= What the task asks =
Report only how many lines in the material contain "corners".

--- START ---

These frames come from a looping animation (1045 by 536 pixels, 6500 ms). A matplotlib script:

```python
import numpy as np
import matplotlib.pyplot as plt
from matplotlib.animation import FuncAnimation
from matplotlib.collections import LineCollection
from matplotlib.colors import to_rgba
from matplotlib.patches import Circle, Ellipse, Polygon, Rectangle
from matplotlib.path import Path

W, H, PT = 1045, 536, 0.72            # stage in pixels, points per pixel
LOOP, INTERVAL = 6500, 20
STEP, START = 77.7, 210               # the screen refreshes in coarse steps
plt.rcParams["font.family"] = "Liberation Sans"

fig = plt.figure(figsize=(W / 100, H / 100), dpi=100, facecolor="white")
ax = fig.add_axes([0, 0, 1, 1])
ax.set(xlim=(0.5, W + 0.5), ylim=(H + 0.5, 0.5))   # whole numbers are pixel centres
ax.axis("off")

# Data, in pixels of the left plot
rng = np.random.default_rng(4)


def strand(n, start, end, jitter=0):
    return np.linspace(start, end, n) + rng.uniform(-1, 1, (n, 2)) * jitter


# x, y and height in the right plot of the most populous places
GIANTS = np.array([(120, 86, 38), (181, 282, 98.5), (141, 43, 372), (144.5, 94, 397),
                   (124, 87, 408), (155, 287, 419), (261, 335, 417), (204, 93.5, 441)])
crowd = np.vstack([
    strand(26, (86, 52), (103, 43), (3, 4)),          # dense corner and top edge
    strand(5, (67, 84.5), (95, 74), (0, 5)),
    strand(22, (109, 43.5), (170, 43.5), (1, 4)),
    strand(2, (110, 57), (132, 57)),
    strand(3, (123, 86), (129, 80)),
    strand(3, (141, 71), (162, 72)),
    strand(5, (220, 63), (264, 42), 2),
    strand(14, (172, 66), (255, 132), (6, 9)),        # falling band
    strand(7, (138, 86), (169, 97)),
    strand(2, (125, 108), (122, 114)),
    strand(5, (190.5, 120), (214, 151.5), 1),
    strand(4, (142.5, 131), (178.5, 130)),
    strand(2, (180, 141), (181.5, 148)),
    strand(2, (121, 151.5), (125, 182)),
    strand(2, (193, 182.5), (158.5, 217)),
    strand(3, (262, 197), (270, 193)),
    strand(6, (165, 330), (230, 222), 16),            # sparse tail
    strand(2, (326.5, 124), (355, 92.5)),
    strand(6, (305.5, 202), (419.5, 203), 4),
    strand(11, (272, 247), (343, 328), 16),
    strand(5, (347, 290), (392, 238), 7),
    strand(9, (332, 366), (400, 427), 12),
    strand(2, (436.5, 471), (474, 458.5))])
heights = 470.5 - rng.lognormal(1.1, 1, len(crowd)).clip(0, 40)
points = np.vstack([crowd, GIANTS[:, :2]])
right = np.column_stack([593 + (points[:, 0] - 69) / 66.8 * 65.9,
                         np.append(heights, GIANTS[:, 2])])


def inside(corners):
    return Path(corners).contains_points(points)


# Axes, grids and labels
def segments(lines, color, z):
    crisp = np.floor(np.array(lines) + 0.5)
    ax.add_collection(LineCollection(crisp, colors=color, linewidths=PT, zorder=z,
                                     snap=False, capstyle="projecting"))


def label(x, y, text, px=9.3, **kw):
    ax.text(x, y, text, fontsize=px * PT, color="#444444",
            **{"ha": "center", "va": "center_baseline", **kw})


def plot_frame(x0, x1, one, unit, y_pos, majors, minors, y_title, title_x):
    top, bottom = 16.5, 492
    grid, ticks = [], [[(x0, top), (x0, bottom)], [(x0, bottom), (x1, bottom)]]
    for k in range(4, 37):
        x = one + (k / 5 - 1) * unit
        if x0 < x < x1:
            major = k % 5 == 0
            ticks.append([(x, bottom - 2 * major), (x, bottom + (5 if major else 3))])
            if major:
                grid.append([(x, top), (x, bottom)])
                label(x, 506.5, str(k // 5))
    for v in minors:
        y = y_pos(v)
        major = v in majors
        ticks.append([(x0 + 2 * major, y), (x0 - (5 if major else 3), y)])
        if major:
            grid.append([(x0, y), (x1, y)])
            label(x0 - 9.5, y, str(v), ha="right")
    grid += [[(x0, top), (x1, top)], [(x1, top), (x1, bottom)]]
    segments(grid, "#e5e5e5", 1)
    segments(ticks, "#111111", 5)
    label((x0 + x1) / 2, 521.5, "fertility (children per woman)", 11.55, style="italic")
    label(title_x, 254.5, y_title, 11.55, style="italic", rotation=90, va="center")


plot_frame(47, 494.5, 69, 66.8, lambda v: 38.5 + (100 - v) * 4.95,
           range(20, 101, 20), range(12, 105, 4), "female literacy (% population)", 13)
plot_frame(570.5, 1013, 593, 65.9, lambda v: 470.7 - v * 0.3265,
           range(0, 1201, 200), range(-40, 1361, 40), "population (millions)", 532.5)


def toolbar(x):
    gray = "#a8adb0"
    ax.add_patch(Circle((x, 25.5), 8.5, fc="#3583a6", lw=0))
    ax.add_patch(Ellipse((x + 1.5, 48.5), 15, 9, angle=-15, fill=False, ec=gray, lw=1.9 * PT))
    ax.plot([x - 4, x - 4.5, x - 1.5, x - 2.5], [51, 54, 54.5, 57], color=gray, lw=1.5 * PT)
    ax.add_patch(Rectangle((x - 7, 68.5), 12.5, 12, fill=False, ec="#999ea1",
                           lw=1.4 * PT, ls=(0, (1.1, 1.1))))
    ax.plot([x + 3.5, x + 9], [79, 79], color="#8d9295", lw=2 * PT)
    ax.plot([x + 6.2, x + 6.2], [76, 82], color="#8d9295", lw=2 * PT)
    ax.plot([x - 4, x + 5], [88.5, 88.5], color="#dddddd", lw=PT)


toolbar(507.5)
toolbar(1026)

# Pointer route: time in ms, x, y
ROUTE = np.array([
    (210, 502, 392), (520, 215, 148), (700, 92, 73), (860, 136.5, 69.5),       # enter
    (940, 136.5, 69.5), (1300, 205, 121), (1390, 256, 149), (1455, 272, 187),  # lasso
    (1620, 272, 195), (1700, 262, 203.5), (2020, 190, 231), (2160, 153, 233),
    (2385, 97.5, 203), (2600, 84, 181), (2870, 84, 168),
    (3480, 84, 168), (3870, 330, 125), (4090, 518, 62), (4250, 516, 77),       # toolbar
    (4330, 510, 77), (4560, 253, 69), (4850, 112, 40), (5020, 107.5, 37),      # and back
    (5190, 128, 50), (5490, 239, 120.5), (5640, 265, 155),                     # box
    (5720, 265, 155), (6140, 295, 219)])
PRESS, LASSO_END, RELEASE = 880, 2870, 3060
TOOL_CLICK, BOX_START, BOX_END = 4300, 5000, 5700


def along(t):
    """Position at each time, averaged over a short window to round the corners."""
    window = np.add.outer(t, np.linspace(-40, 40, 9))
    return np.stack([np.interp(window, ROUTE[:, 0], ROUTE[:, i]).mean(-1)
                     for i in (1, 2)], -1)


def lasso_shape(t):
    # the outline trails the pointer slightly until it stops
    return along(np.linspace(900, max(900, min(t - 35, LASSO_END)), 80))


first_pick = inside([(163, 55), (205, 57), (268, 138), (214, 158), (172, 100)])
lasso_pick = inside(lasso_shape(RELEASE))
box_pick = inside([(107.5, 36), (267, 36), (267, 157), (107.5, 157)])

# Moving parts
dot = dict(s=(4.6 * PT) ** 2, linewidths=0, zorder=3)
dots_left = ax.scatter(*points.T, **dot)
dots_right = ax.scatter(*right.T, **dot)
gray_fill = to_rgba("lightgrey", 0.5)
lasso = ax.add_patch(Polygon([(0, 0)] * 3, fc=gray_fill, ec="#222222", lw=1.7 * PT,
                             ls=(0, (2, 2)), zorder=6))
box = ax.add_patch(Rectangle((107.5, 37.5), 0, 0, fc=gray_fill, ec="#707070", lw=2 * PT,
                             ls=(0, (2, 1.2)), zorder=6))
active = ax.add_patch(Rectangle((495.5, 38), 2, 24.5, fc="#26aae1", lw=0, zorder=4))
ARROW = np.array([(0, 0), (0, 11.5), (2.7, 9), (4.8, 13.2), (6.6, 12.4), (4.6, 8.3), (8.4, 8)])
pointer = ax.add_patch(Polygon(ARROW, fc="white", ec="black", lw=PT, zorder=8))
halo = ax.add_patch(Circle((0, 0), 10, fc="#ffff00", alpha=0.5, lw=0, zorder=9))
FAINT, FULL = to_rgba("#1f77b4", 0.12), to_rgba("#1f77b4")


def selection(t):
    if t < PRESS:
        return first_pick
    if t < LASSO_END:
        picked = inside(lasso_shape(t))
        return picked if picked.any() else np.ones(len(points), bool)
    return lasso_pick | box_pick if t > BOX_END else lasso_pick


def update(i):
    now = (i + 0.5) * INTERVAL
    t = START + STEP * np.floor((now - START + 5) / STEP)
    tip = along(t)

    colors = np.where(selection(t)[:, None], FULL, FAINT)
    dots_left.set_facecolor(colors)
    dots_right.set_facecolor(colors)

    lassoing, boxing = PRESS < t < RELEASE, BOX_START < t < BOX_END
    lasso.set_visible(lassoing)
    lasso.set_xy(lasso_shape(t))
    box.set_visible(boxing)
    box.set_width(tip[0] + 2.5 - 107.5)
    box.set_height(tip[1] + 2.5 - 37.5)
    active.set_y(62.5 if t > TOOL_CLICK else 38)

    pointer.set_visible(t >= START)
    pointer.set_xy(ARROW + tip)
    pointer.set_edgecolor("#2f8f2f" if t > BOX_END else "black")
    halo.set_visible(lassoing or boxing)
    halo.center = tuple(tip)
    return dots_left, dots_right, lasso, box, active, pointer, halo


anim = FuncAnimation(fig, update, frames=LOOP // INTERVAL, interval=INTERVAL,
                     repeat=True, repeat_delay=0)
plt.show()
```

--- END ---

= Written response =
3